THREE joint industry projects (JIPs) to be launched by DNV GL will help industry address the new challenges brought about through the offshore pipeline industry.

The first JIP will make pipeline free span intervention less costly, the second will result in faster and more consistent pipeline repair and the last will optimise the design of pipeline components faster, DNV GL said in an announcement.

Company project manager Olav Fyrileiv will coordinate the free spans JIP, developing a method to improve free span assessments, reducing costs through a reduced need for intervention.

Free spans, gaps between the seabed and pipeline, can lead to vibrations which may cause damage, he said.

“Lack of knowledge about the extent of vibrations in small gaps that typically occur on sandy seabeds means the industry is conservative and is potentially over-dimensioning designs and conducting unnecessary interventions,” Mr Fyrileiv said.

The project comprises computational fluid dynamic analysis combined with a significant test program and the outcome will be an extension of DNV GL’s Recommended Practice for Free Spanning Pipelines.

DNV GL has already partnered with Dutch pipeline operator BBL Company V.O.F. and is now inviting other pipeline operators to also join the project.

DNV GL project manager Dag Øyvind Askheim said the Pipeline Repair JIP would see the company invite major players to collaborate in reviewing recent developments in pipeline repair and maintenance.

“We plan to develop formalised criteria and procedures in an updated version of DNV GL’s Recommended Practice on Pipeline Subsea Repair,” he said.

“The aim is to reduce the time and cost spent on the design and execution of pipeline repairs.”

The third JIP concerns the design of pipeline components – addressing a gap in internationally recognised standards and recommended practices on how to consider pipeline components within a pipeline system.

The JIP aims to develop an approach, based on industry experience and best practice, to pipeline component design that is compatible with a modern pipeline limit state design codes.
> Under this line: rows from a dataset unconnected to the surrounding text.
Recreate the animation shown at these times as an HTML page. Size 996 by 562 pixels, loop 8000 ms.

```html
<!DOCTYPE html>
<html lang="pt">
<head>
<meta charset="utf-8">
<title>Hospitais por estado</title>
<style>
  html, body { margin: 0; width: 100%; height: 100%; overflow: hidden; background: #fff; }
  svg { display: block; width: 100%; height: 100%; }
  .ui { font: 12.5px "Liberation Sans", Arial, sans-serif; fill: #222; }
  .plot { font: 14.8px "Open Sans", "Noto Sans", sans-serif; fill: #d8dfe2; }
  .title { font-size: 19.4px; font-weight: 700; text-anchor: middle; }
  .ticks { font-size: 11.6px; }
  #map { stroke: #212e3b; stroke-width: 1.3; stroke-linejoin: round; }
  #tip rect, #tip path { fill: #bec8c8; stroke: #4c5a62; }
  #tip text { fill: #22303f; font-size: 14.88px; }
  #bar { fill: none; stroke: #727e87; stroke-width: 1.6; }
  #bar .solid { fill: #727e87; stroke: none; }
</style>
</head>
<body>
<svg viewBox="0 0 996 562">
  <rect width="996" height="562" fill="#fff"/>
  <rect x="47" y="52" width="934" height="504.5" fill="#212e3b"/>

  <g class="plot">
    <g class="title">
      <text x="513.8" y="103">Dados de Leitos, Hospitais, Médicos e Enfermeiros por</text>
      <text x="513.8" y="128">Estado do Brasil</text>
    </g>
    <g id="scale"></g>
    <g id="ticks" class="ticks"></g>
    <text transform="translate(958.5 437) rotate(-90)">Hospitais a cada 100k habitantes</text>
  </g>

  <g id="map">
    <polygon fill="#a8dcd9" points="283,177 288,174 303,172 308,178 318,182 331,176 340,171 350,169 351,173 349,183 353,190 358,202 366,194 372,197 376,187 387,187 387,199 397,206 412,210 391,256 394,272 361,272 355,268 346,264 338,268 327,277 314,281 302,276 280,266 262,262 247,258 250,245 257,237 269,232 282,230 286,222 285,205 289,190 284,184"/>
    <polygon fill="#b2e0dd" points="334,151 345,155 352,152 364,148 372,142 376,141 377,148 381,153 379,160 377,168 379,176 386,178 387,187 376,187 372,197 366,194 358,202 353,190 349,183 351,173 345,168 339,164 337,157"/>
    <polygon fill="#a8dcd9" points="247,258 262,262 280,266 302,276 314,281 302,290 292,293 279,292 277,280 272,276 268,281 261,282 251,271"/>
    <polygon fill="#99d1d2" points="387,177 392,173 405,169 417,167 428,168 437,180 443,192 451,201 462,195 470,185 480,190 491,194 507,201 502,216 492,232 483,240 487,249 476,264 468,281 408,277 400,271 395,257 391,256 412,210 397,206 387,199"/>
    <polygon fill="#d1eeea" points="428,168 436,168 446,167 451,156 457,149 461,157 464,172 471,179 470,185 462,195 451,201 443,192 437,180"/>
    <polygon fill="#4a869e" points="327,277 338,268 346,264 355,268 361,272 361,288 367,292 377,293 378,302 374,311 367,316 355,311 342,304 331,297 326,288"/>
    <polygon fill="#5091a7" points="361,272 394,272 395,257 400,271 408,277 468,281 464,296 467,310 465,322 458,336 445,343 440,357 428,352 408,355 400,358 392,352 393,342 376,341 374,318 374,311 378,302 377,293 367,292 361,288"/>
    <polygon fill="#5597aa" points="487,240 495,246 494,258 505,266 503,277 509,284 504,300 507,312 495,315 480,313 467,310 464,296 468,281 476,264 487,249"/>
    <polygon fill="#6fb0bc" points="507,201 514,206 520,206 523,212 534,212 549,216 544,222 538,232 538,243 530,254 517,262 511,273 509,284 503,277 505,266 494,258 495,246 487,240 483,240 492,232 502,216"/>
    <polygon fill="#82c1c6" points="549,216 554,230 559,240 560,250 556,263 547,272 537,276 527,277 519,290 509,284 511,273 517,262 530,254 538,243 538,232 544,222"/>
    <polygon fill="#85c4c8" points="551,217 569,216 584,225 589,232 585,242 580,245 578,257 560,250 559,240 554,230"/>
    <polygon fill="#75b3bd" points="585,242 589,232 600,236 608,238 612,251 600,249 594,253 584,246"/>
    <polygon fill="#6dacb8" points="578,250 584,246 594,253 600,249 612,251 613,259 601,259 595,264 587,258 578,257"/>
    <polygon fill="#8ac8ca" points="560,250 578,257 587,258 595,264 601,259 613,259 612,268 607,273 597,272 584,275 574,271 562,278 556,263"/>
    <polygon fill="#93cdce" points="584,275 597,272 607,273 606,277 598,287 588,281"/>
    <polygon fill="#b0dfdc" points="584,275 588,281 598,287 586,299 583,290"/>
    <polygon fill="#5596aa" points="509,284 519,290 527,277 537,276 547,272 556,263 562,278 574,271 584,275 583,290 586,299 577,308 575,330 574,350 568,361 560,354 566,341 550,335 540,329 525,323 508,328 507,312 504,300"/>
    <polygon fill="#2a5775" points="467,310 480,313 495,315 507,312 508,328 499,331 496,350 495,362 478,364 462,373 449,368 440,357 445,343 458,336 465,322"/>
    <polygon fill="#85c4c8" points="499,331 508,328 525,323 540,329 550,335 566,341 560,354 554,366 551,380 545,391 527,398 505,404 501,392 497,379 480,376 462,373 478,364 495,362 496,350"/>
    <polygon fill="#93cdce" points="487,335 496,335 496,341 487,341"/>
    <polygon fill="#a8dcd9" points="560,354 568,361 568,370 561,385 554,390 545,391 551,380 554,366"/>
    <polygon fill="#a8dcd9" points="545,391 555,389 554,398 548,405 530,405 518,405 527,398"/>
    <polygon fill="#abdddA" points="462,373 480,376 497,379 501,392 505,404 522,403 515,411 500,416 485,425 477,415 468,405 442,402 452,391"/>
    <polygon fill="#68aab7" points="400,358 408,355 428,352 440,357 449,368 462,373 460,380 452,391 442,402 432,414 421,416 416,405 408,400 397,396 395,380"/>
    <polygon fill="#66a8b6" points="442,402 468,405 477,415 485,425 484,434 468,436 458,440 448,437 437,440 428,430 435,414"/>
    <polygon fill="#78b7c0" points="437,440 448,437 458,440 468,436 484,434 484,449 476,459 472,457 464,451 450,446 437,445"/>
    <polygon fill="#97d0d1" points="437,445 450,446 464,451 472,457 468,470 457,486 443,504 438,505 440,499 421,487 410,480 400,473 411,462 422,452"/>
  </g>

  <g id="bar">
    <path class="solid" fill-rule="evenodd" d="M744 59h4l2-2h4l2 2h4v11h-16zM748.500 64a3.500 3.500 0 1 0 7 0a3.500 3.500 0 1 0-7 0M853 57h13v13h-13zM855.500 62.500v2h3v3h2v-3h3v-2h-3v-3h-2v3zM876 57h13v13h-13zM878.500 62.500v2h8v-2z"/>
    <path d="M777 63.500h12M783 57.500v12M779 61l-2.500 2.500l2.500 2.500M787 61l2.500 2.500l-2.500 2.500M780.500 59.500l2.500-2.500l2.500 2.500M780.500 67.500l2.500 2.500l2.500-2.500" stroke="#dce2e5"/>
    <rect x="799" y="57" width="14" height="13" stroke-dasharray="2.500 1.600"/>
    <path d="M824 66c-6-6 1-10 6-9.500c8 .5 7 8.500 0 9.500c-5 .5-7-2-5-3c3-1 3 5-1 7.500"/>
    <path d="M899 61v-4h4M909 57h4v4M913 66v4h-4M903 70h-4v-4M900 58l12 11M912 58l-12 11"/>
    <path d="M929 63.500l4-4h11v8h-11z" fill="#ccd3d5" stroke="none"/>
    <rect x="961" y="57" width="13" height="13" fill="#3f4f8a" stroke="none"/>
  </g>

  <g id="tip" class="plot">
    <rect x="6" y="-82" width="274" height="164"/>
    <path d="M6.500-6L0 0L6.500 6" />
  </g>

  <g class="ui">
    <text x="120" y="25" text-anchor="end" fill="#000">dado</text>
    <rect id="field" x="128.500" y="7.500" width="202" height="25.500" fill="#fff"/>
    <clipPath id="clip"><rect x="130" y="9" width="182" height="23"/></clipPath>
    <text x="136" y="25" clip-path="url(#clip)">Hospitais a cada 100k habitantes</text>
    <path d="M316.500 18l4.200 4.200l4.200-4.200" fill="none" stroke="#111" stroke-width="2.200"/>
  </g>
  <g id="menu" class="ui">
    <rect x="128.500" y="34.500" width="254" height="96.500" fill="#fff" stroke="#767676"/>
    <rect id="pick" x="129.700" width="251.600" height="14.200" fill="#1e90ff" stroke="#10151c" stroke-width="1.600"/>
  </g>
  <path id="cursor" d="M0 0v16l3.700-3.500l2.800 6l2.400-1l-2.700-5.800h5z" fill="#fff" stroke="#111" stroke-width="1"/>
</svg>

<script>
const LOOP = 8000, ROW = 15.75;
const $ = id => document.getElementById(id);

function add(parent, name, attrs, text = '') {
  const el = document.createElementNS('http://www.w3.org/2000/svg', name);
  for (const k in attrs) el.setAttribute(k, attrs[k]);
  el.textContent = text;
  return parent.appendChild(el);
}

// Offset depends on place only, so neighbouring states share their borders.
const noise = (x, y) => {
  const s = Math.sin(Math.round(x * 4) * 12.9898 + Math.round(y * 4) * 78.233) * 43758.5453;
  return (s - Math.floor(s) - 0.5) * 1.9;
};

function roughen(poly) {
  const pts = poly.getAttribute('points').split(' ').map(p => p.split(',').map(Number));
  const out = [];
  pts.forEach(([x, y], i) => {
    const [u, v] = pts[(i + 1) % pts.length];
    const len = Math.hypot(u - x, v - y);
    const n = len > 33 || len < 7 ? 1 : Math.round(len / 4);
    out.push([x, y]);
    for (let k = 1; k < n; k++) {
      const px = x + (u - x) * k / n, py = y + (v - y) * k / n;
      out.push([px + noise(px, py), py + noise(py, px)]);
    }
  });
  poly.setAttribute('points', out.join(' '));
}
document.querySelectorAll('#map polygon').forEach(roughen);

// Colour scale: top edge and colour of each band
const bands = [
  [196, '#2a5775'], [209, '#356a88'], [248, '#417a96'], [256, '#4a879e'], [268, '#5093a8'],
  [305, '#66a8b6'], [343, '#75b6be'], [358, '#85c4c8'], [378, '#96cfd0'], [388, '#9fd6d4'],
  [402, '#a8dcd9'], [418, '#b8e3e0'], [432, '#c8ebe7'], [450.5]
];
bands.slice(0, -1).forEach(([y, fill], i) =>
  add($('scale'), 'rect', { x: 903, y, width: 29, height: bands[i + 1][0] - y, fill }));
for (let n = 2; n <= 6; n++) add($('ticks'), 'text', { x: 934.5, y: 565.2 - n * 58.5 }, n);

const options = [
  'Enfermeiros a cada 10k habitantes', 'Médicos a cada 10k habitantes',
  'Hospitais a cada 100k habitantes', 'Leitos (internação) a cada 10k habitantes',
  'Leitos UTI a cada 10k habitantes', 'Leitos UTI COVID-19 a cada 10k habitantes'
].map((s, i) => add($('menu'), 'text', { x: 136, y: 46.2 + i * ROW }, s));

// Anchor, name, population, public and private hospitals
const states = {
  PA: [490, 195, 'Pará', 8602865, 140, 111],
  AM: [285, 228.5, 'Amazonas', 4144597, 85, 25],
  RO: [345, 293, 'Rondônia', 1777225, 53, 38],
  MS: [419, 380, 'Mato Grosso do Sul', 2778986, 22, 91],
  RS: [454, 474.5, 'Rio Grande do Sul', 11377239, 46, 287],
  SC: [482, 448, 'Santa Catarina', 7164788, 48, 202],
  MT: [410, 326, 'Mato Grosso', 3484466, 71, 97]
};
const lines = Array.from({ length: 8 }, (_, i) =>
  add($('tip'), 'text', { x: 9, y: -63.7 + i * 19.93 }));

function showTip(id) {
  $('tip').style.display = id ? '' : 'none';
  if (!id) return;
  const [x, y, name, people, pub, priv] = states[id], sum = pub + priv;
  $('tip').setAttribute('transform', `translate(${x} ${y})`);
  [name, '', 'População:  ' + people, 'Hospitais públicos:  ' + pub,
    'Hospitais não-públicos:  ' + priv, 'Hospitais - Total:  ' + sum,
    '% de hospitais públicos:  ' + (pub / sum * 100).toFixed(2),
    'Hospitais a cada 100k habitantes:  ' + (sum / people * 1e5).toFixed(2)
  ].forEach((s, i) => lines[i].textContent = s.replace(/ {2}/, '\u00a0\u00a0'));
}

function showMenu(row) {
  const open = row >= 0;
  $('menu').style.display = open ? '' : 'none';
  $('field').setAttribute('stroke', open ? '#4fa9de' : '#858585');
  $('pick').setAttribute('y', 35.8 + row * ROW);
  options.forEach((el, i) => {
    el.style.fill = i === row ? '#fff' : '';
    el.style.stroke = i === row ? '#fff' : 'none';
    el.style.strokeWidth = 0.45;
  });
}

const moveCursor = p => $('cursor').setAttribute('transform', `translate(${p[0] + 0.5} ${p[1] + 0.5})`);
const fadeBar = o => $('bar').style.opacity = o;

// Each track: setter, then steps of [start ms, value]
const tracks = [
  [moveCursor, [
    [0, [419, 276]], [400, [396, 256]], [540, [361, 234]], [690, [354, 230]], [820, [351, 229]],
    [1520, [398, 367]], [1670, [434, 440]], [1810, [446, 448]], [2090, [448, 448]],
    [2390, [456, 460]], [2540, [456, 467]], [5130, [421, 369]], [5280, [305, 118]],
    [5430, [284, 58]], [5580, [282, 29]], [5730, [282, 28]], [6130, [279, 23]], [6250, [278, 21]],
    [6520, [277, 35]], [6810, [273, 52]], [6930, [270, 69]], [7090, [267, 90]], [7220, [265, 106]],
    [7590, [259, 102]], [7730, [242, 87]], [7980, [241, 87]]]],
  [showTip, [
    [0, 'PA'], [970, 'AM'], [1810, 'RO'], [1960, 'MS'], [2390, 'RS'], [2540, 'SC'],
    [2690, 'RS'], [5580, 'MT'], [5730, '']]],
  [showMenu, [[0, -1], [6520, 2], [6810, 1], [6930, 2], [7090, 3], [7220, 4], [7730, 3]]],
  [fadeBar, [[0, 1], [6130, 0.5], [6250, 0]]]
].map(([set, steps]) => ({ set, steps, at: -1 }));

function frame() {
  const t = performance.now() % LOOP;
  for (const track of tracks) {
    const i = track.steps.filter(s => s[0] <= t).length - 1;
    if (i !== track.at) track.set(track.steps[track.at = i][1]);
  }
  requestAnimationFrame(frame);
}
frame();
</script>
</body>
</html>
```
“The aim is to help prevent project delays, increased costs and, in some cases, compromised safety, which can happen when the interpretation of codes is stretched. We are inviting major players working with pipeline systems and components,” says DNV GL project manager Jonathan Wiggen said.